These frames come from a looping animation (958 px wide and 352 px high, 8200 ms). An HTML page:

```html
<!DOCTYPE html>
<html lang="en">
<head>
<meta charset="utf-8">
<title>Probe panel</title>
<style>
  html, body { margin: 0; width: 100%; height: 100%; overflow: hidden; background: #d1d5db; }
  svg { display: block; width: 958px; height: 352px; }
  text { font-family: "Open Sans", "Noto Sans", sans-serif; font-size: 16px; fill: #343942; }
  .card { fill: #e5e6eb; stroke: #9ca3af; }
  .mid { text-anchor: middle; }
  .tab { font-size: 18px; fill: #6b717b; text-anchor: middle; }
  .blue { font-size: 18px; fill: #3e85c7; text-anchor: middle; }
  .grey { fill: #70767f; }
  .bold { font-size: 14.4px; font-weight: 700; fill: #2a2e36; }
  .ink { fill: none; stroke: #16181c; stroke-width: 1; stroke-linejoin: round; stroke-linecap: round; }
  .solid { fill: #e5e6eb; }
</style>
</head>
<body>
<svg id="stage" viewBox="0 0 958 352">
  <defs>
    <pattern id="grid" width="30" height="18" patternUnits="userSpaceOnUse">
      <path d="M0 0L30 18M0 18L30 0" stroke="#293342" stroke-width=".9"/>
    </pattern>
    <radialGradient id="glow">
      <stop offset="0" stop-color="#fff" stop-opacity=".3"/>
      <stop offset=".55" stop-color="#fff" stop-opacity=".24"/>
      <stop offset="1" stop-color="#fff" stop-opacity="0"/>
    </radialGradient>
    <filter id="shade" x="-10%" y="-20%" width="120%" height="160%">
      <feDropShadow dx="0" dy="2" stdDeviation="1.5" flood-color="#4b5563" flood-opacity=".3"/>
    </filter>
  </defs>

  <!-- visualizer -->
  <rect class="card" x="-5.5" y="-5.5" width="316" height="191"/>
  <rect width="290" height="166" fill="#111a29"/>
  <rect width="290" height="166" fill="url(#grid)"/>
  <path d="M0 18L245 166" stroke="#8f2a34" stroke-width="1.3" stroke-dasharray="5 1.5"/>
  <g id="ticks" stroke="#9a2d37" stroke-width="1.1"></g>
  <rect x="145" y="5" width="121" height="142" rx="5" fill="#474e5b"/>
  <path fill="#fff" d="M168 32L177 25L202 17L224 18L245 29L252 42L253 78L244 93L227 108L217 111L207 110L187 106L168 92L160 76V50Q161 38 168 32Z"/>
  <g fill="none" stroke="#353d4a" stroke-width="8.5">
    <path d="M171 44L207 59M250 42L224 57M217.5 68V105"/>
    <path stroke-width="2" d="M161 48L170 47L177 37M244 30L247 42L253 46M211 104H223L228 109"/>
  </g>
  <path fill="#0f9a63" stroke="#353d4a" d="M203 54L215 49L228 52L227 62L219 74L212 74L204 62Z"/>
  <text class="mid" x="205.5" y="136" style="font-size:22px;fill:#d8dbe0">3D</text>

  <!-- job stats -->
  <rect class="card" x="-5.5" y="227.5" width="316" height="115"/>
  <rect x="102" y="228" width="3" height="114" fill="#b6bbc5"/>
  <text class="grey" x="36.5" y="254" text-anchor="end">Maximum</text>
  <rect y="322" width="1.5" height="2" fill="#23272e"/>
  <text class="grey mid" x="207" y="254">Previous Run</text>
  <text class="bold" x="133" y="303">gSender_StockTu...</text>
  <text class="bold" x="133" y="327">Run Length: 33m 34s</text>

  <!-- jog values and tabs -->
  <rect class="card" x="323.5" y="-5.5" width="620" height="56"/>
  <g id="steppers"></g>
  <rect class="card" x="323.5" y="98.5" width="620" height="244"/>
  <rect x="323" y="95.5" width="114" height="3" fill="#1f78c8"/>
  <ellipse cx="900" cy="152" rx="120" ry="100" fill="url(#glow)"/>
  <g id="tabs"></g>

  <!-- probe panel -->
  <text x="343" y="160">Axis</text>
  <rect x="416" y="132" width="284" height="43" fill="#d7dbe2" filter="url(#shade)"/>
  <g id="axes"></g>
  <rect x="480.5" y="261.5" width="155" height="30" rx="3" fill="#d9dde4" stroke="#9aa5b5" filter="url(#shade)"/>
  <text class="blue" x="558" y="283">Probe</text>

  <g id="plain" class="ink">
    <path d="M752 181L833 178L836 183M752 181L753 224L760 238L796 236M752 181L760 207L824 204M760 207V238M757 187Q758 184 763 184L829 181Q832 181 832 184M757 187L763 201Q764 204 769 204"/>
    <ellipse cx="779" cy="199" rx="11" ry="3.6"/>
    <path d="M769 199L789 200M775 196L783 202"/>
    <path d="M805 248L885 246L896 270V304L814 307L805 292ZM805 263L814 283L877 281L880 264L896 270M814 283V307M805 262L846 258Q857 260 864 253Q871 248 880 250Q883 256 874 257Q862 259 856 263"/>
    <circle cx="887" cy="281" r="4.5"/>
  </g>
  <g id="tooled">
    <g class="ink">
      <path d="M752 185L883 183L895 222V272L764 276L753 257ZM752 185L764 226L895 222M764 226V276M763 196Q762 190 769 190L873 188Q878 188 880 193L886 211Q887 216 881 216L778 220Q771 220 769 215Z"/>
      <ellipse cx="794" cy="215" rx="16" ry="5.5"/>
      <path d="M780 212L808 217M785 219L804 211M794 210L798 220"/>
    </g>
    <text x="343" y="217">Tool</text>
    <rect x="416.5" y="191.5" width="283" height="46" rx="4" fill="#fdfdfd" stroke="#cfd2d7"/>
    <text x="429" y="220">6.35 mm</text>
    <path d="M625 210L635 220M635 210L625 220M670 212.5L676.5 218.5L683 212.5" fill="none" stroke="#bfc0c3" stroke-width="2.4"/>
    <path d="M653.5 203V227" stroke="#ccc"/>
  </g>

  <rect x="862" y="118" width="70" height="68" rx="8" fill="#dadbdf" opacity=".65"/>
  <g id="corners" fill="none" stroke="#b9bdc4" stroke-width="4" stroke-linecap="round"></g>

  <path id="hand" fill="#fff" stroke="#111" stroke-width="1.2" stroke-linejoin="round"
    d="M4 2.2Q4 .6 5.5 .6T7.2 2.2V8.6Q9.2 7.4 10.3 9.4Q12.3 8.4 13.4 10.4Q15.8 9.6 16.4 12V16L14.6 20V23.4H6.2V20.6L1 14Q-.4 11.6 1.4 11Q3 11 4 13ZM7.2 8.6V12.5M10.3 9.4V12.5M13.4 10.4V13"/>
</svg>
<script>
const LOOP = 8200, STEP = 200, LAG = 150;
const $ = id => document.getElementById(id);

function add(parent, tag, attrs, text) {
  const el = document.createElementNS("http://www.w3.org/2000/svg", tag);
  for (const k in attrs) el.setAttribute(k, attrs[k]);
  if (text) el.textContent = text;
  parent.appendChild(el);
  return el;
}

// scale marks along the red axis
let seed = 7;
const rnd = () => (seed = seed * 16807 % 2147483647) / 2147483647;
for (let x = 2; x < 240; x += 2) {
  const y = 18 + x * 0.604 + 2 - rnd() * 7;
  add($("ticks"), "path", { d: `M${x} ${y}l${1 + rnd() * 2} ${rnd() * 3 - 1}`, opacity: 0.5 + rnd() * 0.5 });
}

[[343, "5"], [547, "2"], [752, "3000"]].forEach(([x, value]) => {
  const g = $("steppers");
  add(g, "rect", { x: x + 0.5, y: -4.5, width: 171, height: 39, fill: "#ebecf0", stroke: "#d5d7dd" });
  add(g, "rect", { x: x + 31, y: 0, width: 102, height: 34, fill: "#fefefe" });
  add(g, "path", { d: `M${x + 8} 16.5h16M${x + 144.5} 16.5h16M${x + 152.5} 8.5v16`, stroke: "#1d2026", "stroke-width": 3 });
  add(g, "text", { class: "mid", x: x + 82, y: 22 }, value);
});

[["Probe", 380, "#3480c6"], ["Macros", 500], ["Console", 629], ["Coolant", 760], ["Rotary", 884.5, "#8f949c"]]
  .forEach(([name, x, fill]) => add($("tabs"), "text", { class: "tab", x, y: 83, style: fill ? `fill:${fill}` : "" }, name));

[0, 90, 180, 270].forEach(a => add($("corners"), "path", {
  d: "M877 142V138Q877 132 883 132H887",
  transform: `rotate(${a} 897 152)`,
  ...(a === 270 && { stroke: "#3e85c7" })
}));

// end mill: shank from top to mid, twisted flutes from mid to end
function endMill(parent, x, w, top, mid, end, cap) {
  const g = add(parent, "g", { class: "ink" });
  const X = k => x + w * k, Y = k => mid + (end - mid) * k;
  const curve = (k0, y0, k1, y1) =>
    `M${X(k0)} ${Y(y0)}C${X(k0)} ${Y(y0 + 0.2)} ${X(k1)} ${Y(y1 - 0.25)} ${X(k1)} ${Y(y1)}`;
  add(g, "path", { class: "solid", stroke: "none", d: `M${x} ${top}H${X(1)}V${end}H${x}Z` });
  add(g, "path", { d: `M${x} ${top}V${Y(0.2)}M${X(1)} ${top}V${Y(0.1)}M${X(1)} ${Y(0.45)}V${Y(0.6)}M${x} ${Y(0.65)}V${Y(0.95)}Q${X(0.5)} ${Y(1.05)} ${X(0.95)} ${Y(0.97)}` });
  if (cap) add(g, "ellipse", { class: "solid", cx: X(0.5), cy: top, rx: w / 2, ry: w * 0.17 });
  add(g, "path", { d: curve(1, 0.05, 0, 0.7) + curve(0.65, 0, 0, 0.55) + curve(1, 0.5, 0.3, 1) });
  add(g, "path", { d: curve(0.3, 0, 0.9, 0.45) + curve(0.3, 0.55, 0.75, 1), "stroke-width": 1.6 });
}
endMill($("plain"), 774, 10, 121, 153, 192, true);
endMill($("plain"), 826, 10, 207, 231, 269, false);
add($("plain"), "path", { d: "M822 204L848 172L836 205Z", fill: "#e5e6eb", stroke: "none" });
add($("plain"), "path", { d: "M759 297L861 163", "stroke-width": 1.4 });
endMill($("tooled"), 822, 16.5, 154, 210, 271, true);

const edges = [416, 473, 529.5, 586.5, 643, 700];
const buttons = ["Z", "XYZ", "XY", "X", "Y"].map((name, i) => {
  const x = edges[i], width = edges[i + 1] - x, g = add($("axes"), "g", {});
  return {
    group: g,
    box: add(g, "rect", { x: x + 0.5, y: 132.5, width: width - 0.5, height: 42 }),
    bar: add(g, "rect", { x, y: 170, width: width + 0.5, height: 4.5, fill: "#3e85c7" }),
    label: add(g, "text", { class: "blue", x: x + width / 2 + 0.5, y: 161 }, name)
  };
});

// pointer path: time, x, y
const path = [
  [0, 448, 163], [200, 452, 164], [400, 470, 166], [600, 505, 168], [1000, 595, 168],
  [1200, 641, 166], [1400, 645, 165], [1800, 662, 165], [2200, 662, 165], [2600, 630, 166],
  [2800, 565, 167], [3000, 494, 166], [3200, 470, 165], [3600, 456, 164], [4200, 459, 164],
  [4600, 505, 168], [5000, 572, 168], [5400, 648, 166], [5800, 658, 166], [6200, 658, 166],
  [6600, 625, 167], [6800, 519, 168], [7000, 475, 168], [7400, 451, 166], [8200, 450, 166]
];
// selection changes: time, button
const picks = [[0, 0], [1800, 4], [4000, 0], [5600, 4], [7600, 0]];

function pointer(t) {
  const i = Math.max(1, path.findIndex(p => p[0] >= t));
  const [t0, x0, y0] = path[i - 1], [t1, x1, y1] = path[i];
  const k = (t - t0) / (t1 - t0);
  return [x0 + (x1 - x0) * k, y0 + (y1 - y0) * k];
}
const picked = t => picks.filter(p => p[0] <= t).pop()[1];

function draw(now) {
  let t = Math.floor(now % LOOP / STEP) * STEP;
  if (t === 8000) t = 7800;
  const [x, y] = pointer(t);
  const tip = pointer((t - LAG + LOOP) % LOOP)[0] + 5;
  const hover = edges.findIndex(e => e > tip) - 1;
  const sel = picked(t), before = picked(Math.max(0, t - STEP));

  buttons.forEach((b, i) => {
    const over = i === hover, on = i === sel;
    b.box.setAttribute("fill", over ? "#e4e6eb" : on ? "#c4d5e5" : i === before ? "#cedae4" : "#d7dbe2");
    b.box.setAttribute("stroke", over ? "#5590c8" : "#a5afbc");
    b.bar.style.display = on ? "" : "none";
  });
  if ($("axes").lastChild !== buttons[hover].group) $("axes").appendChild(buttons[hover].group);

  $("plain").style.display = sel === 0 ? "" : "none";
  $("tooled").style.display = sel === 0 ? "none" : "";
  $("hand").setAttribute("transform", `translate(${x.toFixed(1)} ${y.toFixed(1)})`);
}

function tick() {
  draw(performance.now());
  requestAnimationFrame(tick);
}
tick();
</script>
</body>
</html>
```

◆ ◆ ◆ ◆

• What you are asked to do:
What belongs in the answer is each line of the listing that contains the word "bold".

• Answer to this problem:
  .bold { font-size: 14.4px; font-weight: 700; fill: #2a2e36; }
  <text class="bold" x="133" y="303">gSender_StockTu...</text>
  <text class="bold" x="133" y="327">Run Length: 33m 34s</text>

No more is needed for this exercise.